Love in English (Hardcover)
Spring 2021 Kids Indie Next List
“This a beautiful YA novel, written from a teenage Argentinian immigrant’s point of view, skillfully represents the idiosyncrasies of Americans and sometimes-painful teenage interactions. In addition to the first-person narrative, there are also whimsical ‘handwritten’ notes Ana takes in her journal as part of her assignment for her English language class. Her musings about being transplanted to a new country and reuniting with her father, who came to America three years before she and her mom could join him, give a wonderfully nuanced perspective.”

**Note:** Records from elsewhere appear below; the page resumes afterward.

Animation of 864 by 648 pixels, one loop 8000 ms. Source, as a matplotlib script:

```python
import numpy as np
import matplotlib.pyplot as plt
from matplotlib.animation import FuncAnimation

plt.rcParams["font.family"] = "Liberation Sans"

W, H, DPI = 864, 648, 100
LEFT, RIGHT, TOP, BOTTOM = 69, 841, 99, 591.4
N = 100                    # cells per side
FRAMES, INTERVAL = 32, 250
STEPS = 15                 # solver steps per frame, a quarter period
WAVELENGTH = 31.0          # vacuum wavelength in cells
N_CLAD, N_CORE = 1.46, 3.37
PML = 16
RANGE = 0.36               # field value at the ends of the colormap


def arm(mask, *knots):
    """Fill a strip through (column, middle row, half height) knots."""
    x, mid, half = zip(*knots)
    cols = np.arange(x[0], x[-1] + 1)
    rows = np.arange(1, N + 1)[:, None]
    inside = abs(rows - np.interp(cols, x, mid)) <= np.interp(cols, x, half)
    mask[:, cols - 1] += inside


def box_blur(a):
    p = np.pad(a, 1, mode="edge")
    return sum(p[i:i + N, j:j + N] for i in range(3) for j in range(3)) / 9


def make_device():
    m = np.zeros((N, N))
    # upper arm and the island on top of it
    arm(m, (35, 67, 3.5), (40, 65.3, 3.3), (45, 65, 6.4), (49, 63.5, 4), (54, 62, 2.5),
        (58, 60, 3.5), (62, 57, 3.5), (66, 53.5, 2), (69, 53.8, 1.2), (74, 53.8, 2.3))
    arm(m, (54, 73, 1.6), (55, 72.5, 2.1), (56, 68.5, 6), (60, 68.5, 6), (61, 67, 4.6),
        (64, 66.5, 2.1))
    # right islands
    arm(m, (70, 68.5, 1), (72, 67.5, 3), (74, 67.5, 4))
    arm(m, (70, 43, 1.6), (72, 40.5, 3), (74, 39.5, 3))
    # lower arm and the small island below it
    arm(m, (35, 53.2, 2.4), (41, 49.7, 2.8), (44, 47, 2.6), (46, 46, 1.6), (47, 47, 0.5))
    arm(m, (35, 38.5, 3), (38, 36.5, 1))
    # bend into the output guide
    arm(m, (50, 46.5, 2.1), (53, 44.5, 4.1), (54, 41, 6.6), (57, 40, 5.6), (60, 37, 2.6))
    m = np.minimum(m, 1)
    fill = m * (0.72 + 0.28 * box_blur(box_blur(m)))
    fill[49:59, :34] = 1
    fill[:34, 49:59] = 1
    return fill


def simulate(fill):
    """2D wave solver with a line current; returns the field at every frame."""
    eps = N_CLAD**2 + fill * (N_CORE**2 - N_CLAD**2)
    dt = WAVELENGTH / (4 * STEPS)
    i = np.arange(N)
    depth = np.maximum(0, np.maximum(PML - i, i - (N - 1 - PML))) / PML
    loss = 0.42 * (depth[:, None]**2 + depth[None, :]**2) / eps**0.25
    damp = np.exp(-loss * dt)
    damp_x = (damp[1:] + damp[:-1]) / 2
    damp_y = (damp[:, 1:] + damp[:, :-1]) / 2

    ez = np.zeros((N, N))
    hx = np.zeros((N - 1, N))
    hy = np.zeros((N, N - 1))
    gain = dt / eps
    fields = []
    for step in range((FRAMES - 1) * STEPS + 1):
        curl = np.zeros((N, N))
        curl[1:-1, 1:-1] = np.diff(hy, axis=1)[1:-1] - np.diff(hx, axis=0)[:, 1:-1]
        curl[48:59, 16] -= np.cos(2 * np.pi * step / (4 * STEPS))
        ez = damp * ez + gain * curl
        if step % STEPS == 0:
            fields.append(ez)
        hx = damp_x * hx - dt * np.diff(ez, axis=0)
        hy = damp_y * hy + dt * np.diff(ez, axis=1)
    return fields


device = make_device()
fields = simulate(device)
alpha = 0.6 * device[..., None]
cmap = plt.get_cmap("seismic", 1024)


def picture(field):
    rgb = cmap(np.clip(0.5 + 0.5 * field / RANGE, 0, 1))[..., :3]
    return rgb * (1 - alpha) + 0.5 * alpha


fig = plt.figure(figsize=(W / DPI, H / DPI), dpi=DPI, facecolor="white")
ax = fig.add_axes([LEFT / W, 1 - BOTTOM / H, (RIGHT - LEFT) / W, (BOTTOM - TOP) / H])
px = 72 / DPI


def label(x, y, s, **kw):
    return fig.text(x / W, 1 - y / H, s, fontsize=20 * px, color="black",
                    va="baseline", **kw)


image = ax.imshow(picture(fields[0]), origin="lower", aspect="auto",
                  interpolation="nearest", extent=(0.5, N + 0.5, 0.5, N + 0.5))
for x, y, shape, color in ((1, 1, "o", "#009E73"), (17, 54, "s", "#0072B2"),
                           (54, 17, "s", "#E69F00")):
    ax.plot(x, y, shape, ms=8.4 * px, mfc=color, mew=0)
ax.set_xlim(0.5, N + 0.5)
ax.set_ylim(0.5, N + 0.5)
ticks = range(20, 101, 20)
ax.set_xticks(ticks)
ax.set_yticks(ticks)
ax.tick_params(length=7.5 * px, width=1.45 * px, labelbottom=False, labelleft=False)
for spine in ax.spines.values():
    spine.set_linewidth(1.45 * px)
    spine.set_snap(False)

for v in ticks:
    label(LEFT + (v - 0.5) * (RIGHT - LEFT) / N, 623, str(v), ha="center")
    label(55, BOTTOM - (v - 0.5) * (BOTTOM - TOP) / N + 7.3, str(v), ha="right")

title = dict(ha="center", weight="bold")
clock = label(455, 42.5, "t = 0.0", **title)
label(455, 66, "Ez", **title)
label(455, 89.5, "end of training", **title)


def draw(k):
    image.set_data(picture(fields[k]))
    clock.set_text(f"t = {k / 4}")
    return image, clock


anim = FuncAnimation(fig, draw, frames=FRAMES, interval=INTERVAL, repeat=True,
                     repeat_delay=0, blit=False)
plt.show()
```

— Emily Autenrieth, A Seat at the Table Books, Elk Grove, CA
A fresh, joyful YA novel that is layered with themes of immigration, cultural identity, and finding your voice in any language.
Sixteen-year-old Ana is a poet and a lover of language. Except that since she moved to New Jersey from Argentina, she can barely find the words to express how she feels.
At first Ana just wants to return home. Then she meets Harrison, the very cute, very American boy in her math class, and discovers the universal language of racing hearts. But when she begins to spend time with Neo, the Greek Cypriot boy from ESL, Ana wonders how figuring out what her heart wants can be even more confusing than the grammar they’re both trying to master. After all, the rules of English may be confounding, but there are no rules when it comes to love.
With playful and poetic breakouts exploring the idiosyncrasies of the English language, Love in English is witty and effervescent, while telling a beautifully observed story about what it means to become “American.”
About the Author
Maria E. Andreu is an Argentinian American author whose work has appeared in Teen Vogue, Newsweek, the Washington Post, and the Newark Star Ledger. Her debut young adult novel, The Secret Side of Empty, inspired by her experiences as an undocumented immigrant and a speaker of English as a second language, is a Junior Library Guild Selection, a National Indie Excellence Book Award winner, and an International Latino Book Awards finalist. Find her online at www.mariaeandreu.com.
“Andreu creates a realistic portrait of the obstacles facing English language learners in the United States. Her characters are nuanced and their interactions endearing. Teenagers and adults alike will gain necessary perspective from reading this accessible story about a topic that affects millions. VERDICT An engaging novel about language, culture, and empathy. Highly recommended for all libraries.”
— School Library Journal (starred review)
“The teen love triangle at the center of this warm and humorous novel by Andreu is threaded with experiences that accompany acclimation to a new school and country. But as a budding poet (her journals punctuate the chapters), Ana’s real love affair is with language itself. Andreu captures Ana’s cultural and linguistic roller coaster with eloquence and precision, as Ana wonders “if learning one language doesn’t sometimes mean forgetting a little bit of another,” a process described as bittersweetly as coming-of-age itself.”
— Publishers Weekly
“The novel, focusing on Ana’s experience as a documented immigrant, effectively explores the character’s struggle to navigate unlike cultures and languages while she learns to communicate in English, discovers different facets of herself, falls a bit in love, and ultimately finds her footing—and her voice—in the U.S. A wholesome immigration story with a healthy dose of romance on the side.”
— Kirkus Reviews
“Poems that explore the quirks, idioms, and inconsistencies of English blossom throughout the narrative, adding dimension to Ana's character. As she learns to navigate a new language, she's also navigating a new culture, reconciling her new way of life with her old family ways and working toward a compromise with her strict parents. Andreu bases Ana's story on her own experiences as an immigrant teen, and she depicts Ana with authenticity and grace.”
— ALA Booklist
“An entertaining, even joyful read, presented in Ana’s expressive voice.”
— Horn Book Magazine